=== AIM OF THE TASK ===
In the entries below, count the lines holding "animation". Reply with the number only.

Source records:
- Opening Delimiter -
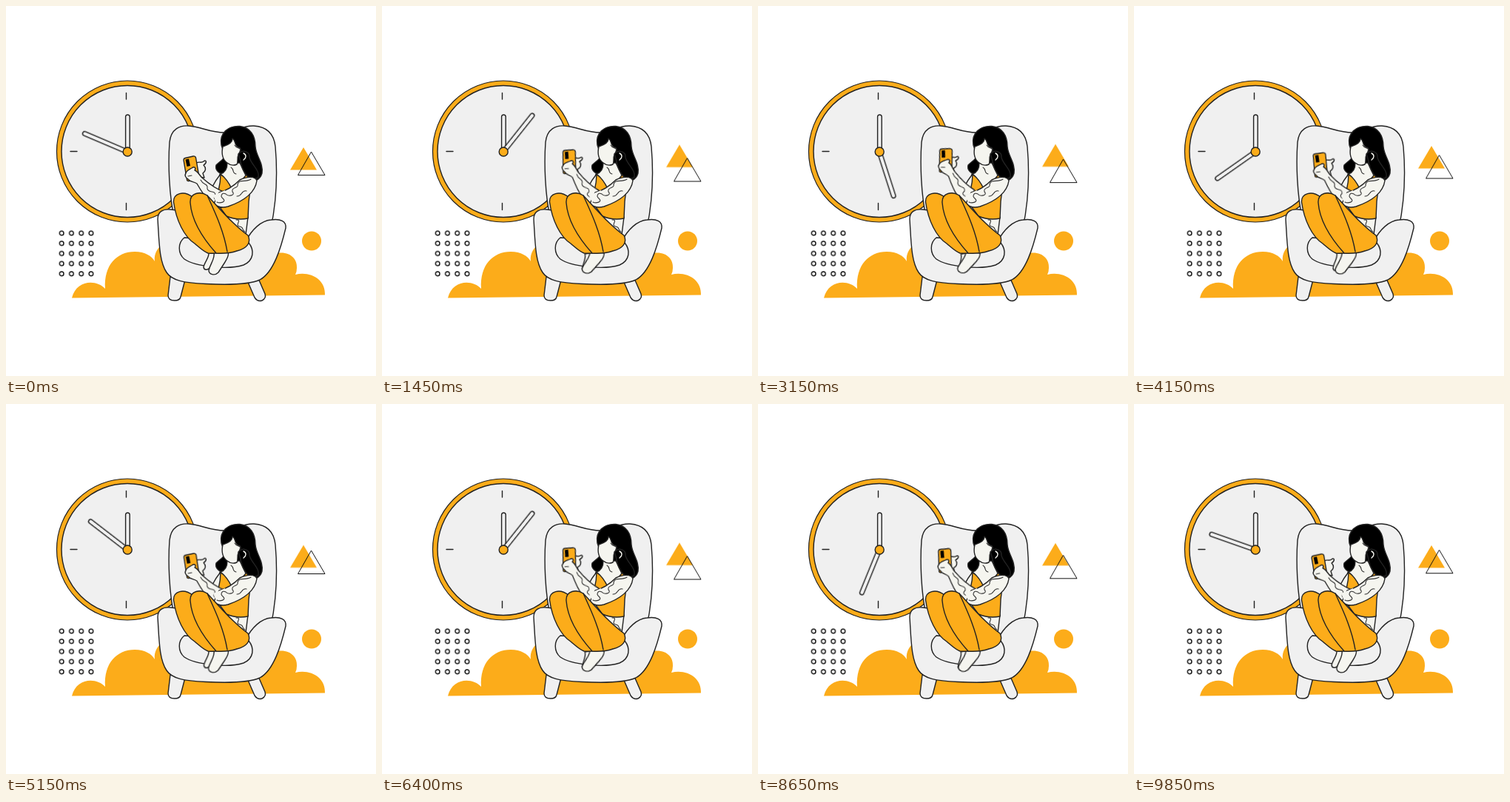
Recreate the animation shown at these times as an HTML page. Size 500 by 500 pixels, loop 9.9 s.

```html
<!DOCTYPE html>
<html lang="en">
<head>
<meta charset="utf-8">
<title>Waiting in the armchair</title>
<style>
  html, body { margin: 0; width: 100%; height: 100%; overflow: hidden; background: #fff; }
  svg { display: block; width: 100vw; height: 100vh; }
  .line { stroke: #222; stroke-width: 1.4; stroke-linejoin: round; stroke-linecap: round; }
  .thin { stroke: #333; stroke-width: 1.1; stroke-linecap: round; fill: none; }
  .orange { fill: #fcac1a; }
  .grey { fill: #f0f0f0; }
  .skin { fill: #f5f5ef; }
  .black { fill: #000; }
  .none { fill: none; }

  #minute { transform-origin: 164px 197px; animation: turn 4950ms linear infinite; }
  @keyframes turn { from { transform: rotate(293deg); } to { transform: rotate(653deg); } }

  /* eases out to the far pose, mirrored on the way back */
  .sway { animation: 2475ms cubic-bezier(.35, .33, .64, 1) infinite alternate; }
  #solid { animation-name: rise; }
  #hollow { animation-name: sink; }
  #arm { transform-origin: 312px 232px; animation-name: lift; }
  #hand { animation-name: slide; }
  #foot { transform-origin: 290px 333px; animation-name: tap; }
  #heel { transform-origin: 285px 333px; animation-name: tuck; }
  @keyframes rise { to { transform: translateY(-5px); } }
  @keyframes sink { to { transform: translateY(11.5px); } }
  @keyframes lift { to { transform: rotate(12deg); } }
  @keyframes slide { to { transform: translate(-4px, 3px); } }
  @keyframes tap { to { transform: rotate(12deg); } }
  @keyframes tuck { to { transform: rotate(-14deg); } }
</style>
</head>
<body>
<svg viewBox="0 0 500 500">
  <defs>
    <pattern id="rings" x="68.5" y="300.3" width="13.25" height="13.7" patternUnits="userSpaceOnUse">
      <circle cx="6.7" cy="6.8" r="2.8" fill="#fff" stroke="#111" stroke-width="1.4"/>
    </pattern>
  </defs>

  <path class="orange" d="M89 394.500C95 370 122 369 134 382C132 350 150 332 174 332C188 332 197 338 201 345C200 338 202 332 207 326L366 334C384 331 394 342 393 354Q393 359 391 363C412 358 432 370 431 390.500Z"/>
  <circle class="orange" cx="413" cy="317.5" r="13"/>
  <rect x="68.5" y="300.3" width="53" height="68.5" fill="url(#rings)"/>

  <path id="solid" class="orange sway" d="M402 191L420 221.5H384Z"/>
  <path id="hollow" class="sway none" stroke="#111" stroke-width="1" d="M412.5 197L431 228.5H394.5Z"/>

  <g id="clock">
    <circle class="orange" cx="164" cy="196.5" r="95.5" stroke="#222" stroke-width="1.2"/>
    <circle class="grey line" cx="164" cy="196.5" r="89"/>
    <path class="line none" d="M162.5 117.5V126M162.5 266.5V275.5M87 196.5H96"/>
    <rect class="grey line" x="161.6" y="147" width="5.6" height="50" rx="2.8"/>
    <rect id="minute" class="grey line" x="161.2" y="131.500" width="5.6" height="68" rx="2.8"/>
    <circle class="orange line" cx="164.2" cy="197" r="6"/>
  </g>

  <g id="chair" class="grey line">
    <path d="M228 290C220 255 219 212 221 184C223 166 235 161 247 162C263 163 276 171 295 171C312 171 318 161 335 162C352 163 362 172 364 190C367 225 366 262 358 300L330 330H240Z"/>
    <path d="M222 366L219 391Q219 398 228 398Q235 398 236 393L242 370Z"/>
    <path d="M326 371L336 394Q340 400 346 398Q352 395 350 389L340 366Z"/>
    <path d="M205 288C205 278 212 274 222 275L240 277L254 318H324C332 302 345 290 358 289C371 287 379 291 378 300C372 325 362 360 343 370C330 376 300 377 270 375.5C240 374 224 371 217 360C207 345 207 320 205 288Z"/>
    <path d="M241 313C232 320 232 334 241 342C255 352 300 357 321 350C335 344 336 330 328 320Z"/>
  </g>

  <g id="woman" class="line">
    <path class="skin" d="M296 278L327 285L324 309L314 312Z"/>
    <path class="thin" d="M311 289C320 288 308 297 316 298C322 299 318 303 323 305"/>
    <path class="black" d="M291 188C288 172 300 161.500 316 162.500C330 164 337 175 337 190C338 203 348 212 346 226C343 236 335 238 327 233L316 226L297 228C288 227 282 222 284 215C290 209 296 207 295 200Z"/>
    <path class="orange" d="M289 227L304 238L325 228L331 240L328 264L327 287Q312 290 298 284L283 264Q288 244 289 227Z"/>
    <path class="skin" d="M290 227Q299 234 305 247Q317 238 324 229L316 212L299 212Q299 224 290 227Z"/>
    <path class="skin" d="M290 227C286 232 282 238 279 244L287 250Q290 238 290 227Z"/>
    <path class="skin" d="M293 190C300 188 306 184 306 179C311 182 308 188 314 191C319 191 316 198 314 201C312 205 314 211 312 214Q305 217 299 212C292 207 291 199 293 190Z"/>
    <path class="thin" d="M309 188C312 194 317 190 317 195M304 218C309 221 305 226 311 227"/>
    <path class="black" d="M314 200C320 193 330 197 329 205C332 215 343 222 341 231C335 237 326 232 322 224C317 217 318 210 314 200Z"/>
    <path d="M321 199C325 201 325 205 321 208" fill="none" style="stroke:#f5f5ef"/>

    <g id="arm" class="sway">
      <path id="hand" class="skin sway" d="M256 213C259 209 264 213 267 210C271 207 272 212 267 215C271 219 270 223 266 226L268 232L260 231Z"/>
      <path class="orange" d="M242 205.500L253 203Q256 202.500 256.500 205L261 231Q261 233.500 259 234L247 236.500Q245 237 244.500 235L240 208Q240 206 242 205.500Z"/>
      <path class="black" stroke="none" d="M242.500 207.500L247 206.500L249 216L244.500 217Z"/>
      <path class="skin" d="M243 226C244 222 248 221 251 219C255 216 257 219 255 222C260 224 262 230 266 233C274 240 286 248 296 252L292 272C281 274 270 261 258 240C253 237 249 238 246 234C243 232 241 229 243 226Z"/>
      <path class="thin" d="M246 230L251 229M263 235C267 243 273 239 272 247C275 254 283 248 283 256C278 260 285 265 289 260"/>
    </g>

    <path class="skin" d="M316 235C326 230 337 230 339 236C337 250 326 262 300 271C293 273 286 272 281 267L288 252C300 249 308 243 316 235Z"/>
    <path class="skin" stroke="none" d="M280 256L296 249L299 266L285 268Z"/>
    <path class="thin" d="M331 234C324 239 315 233 313 241C315 247 304 244 306 251C311 256 300 258 297 254C292 251 289 257 293 260C299 265 289 267 285 265M325 250C318 248 319 258 312 257"/>

    <path id="heel" class="skin sway" d="M274 333C275 340 268 346 267 353C268 358 274 357 277 352L290 333Z"/>
    <path id="foot" class="skin sway" d="M281 332L300 332C302 338 298 342 296 346L287 360C282 365 274 363 274 357C276 348 283 342 281 332Z"/>
    <path class="orange" d="M252 258C240 249 226 253 226.500 265C230 290 241 312 255 321C262 327 267 332 273 334Q286 335 299 332L280 290Z"/>
    <path class="orange" d="M249 266C248 252 263 250 272 256C282 266 302 292 327 310C332 320 325 328 312 331Q300 335 284 334C266 314 251 292 249 266Z"/>
    <path class="none" d="M272 256C281 276 294 302 299 332"/>
  </g>
</svg>
</body>
</html>
```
- Closing Delimiter -
=== TASK SOLUTION ===
9